Limb salvage does not necessarily improve the patient's quality of life, but the existence of amputation was evaluated as benefiting because it has an important value in Korea's cultural and spiritual aspects. Approaching and analyzing the quality of life of major trauma patients through long-term follow-up through level-1 trauma center operation is also considered to be an important topic for further research.
Our experience has highlighted three marked changes that occurred with the establishment of a Level-1 trauma center in terms of management of lower extremity traumatic injuries. First, proportion of patients open lower extremity traumatic injuries who have existing infection at their initial visit to our institution was increased after establishment of the trauma center. In contrast the proportion of patients with initial application of an external fixator was decreased. The application of an external fixator usually leads to delayed reduction/fixation and soft tissue coverage. The increased proportion of cases with infected wounds indicated that the severity of the open wound injuries had increased due to regional trauma center system, although use of an external fixator, linked to early reduction, had decreased. Reduced use of an external fixator facilitates early soft tissue coverage, which is key to our successful outcome. Second, we observed a marked reduction in the interval to emergency surgery (on average 2.24 h), which is directly due to establishment of an outstanding trauma center. To ensure early operation, it is necessary that all staff required, including internal medicine specialists, anesthesiologists, and radiologists, are available as like as independent institute. Integration of these services department makes early bone reduction and other essential vascular intervention possible. Third, active plastic surgeon intervention allows reconstruction that directly contributes to limb salvage. The main trauma surgeons cooperate with the reconstructive surgeon in the wound management, and both are actively involved in the overall patient treatment.

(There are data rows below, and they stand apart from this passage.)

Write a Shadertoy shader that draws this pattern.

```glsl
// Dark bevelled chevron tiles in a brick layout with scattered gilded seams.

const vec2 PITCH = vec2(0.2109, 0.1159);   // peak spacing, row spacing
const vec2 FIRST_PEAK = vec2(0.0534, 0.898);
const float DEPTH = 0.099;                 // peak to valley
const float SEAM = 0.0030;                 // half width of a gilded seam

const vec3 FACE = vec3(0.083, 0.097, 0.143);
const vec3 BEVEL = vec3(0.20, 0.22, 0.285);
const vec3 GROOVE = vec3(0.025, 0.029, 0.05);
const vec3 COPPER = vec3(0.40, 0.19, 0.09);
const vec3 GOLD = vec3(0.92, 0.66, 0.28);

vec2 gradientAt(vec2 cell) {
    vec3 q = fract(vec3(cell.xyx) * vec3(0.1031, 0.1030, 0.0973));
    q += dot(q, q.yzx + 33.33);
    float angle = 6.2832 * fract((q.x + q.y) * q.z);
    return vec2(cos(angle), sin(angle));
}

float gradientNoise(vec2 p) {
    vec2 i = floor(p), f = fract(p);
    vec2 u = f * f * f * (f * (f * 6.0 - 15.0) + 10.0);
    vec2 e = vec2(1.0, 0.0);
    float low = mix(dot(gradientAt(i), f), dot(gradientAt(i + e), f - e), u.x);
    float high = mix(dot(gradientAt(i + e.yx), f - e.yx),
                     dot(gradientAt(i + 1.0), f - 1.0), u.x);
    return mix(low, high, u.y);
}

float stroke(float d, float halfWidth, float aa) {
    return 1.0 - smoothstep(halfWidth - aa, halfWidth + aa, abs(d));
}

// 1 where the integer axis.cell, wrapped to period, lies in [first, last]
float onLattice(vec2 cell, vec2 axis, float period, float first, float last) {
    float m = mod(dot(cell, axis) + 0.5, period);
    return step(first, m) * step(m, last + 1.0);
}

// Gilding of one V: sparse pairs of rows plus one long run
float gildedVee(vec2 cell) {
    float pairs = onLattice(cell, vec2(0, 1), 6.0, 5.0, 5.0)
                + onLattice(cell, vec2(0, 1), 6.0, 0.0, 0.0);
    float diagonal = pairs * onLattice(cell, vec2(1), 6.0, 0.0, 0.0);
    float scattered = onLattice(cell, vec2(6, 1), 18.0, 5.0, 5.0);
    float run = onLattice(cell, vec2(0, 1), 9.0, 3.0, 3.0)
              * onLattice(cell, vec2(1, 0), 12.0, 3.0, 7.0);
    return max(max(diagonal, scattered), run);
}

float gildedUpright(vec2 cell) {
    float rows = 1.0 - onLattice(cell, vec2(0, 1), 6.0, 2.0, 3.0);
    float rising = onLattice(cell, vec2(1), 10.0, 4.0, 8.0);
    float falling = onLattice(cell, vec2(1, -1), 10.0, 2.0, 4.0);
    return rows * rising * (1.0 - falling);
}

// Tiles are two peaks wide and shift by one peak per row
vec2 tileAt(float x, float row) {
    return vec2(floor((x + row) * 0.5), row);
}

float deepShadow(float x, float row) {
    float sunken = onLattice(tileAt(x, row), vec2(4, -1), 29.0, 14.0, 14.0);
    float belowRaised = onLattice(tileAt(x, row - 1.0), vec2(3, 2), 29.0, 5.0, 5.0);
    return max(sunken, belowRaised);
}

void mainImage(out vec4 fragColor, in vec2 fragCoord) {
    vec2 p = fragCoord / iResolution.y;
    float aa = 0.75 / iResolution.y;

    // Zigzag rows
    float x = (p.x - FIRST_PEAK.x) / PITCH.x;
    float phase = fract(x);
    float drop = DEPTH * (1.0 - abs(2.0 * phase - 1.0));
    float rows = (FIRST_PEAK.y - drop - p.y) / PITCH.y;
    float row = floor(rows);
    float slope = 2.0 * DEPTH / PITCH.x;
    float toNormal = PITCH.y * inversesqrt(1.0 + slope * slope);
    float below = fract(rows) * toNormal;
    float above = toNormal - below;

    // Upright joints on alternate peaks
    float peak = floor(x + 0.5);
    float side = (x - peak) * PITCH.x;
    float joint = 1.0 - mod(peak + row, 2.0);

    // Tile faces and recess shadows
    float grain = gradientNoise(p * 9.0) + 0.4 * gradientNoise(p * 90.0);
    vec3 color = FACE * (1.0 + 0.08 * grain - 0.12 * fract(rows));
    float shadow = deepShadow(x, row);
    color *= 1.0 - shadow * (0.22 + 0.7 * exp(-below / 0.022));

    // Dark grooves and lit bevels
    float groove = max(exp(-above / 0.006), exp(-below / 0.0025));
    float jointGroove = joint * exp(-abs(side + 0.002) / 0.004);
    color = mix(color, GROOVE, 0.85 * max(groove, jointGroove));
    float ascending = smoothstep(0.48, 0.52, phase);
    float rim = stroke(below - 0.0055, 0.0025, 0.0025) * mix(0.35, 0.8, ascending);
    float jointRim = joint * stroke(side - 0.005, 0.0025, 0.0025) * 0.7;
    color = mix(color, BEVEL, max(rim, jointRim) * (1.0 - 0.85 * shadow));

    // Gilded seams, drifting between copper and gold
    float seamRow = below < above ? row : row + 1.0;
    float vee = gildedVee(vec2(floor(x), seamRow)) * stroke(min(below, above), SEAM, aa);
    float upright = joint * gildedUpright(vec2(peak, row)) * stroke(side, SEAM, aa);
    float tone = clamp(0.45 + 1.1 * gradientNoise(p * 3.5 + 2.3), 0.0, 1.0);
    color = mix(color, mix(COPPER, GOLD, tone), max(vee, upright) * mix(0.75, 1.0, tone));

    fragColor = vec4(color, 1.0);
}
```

In this study, the primary amputation rate significantly decreased and the lower limb salvage rate significantly increased. Among other factors, our analysis showed that establishment of the center contributed significantly to these outcomes. Rapid emergency surgery contributes to limb salvage. However, other clinical factors, such as age, the need for ICU care, and requirement for intubation, which reflect patients’ severity, should also be considered. Additionally, we have demonstrated that the proportion of patients with severe lower extremity trauma patients, such as those classified as Gustilo‒Anderson type IIIB/IIIC, has increased, and the salvage rate has decreased. This finding correlated with those of recent reports that the rate of secondary amputation after revascularization of open tibial fractures was in the range of 10.2‒19.4% [19, 20]. By comparing data from before and after the opening of our trauma center, it was clear that establishment of the trauma center had increased the limb salvage rate; however, severe open fracture cases inevitably suffered limb loss. The increase in our limb salvage rate is encouraging. Thus, orthoplastic surgery needs to be developed further, procedures must continue to improve, and further prospective studies should be performed to assess the outcomes of reconstruction programs.